● **EXERCISE BRIEF**: Below are lines of data; count those containing the word "colors" and write nothing but the number.
===== RECORD SET
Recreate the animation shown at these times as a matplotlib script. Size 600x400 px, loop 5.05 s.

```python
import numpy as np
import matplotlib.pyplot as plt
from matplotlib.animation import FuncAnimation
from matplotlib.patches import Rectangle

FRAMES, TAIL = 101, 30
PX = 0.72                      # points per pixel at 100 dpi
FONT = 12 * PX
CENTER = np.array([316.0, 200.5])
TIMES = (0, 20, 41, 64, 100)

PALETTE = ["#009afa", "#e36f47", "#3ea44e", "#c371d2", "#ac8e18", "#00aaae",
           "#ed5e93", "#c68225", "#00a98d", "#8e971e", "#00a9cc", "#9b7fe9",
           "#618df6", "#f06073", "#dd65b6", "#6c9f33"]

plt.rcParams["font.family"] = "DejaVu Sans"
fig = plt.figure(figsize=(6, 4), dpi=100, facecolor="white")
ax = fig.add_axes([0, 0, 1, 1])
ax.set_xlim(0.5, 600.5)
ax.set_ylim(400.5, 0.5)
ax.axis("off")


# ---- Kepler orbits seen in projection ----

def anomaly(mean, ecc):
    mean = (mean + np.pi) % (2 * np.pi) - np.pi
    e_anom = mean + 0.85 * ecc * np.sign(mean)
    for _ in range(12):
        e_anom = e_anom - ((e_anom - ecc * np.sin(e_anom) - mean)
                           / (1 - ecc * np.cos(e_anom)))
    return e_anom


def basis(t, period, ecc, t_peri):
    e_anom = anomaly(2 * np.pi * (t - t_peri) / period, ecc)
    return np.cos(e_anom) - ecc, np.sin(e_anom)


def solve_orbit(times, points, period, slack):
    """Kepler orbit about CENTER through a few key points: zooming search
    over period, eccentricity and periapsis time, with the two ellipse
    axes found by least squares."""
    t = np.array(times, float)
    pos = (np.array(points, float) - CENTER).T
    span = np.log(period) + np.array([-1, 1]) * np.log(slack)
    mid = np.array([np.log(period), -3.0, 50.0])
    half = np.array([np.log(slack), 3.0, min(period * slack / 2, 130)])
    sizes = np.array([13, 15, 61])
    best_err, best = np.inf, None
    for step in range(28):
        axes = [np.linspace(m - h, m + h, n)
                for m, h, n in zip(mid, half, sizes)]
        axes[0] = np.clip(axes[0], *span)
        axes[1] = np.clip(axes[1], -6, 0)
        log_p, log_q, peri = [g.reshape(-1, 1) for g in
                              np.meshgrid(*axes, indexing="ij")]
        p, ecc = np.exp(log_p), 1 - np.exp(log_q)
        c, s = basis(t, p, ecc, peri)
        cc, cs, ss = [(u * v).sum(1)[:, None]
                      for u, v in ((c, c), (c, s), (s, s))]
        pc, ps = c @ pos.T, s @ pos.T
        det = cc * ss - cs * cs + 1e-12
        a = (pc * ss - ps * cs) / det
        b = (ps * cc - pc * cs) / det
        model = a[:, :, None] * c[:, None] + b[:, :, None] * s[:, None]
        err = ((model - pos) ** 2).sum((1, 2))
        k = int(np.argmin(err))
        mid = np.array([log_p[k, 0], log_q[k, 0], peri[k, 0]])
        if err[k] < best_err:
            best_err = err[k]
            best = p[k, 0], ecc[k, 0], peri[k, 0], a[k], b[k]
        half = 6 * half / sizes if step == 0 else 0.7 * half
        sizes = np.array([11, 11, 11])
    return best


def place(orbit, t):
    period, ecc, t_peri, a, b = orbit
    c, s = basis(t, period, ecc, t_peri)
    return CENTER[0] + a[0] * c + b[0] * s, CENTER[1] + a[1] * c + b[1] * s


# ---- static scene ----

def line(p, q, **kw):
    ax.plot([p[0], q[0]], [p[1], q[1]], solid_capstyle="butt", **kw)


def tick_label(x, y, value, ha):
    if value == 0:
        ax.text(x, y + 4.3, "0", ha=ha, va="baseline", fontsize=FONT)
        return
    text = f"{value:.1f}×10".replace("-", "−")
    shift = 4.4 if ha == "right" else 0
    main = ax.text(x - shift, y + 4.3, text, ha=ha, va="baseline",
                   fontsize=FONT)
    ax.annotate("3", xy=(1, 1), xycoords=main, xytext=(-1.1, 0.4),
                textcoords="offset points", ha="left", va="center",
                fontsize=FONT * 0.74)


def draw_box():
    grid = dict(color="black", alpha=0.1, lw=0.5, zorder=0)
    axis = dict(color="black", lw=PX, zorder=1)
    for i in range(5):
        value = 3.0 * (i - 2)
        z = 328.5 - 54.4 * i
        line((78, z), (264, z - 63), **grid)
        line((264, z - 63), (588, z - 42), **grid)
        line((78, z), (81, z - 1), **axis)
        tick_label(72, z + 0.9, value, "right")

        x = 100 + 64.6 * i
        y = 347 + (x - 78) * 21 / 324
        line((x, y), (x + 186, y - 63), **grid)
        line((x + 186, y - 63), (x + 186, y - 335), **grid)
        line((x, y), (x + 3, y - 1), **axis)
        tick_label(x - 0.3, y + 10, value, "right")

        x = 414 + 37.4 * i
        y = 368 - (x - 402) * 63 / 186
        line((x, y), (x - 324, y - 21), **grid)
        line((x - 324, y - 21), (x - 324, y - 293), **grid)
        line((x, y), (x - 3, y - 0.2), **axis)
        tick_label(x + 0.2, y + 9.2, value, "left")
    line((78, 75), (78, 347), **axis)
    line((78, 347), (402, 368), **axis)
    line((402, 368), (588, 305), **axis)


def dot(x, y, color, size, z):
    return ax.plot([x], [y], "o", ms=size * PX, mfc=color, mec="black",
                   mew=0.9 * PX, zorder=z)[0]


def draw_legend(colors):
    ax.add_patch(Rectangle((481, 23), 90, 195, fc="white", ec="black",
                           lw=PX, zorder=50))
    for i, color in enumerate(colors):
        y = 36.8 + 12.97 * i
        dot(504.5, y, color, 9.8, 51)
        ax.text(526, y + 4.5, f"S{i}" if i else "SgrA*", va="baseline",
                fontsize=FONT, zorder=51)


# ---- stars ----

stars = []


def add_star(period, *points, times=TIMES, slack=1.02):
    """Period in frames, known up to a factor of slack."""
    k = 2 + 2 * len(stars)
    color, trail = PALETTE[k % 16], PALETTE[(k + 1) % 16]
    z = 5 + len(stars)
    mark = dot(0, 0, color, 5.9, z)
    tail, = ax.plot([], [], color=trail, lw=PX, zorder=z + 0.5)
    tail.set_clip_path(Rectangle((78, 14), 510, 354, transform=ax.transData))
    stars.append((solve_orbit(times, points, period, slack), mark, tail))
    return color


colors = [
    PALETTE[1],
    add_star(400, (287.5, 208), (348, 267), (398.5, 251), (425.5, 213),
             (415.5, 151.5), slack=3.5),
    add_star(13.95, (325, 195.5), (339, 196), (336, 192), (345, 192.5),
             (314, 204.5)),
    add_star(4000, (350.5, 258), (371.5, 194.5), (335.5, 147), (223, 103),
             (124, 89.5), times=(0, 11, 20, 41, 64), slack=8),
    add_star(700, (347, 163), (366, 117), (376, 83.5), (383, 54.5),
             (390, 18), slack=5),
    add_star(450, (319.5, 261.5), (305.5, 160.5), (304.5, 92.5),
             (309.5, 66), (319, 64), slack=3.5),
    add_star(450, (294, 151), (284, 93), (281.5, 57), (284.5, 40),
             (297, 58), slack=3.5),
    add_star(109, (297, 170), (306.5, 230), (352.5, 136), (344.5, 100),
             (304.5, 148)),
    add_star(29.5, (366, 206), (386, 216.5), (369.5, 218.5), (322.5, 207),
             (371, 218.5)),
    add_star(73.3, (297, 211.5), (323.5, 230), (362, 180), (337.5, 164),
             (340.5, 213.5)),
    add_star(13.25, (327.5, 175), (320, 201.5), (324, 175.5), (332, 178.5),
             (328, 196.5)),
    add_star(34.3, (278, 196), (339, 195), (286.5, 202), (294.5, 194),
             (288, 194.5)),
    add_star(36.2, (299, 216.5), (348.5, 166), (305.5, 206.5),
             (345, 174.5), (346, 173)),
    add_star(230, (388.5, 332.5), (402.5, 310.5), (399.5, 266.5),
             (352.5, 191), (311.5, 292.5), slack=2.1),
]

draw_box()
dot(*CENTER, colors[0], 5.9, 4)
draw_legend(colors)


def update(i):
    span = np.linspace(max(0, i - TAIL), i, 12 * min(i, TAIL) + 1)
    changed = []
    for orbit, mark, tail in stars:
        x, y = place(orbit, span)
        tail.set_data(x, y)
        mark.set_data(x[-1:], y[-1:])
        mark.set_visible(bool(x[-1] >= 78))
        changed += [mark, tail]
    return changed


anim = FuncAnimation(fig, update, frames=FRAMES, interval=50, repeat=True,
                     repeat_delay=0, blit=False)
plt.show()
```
==========
● **SOLUTION**: 5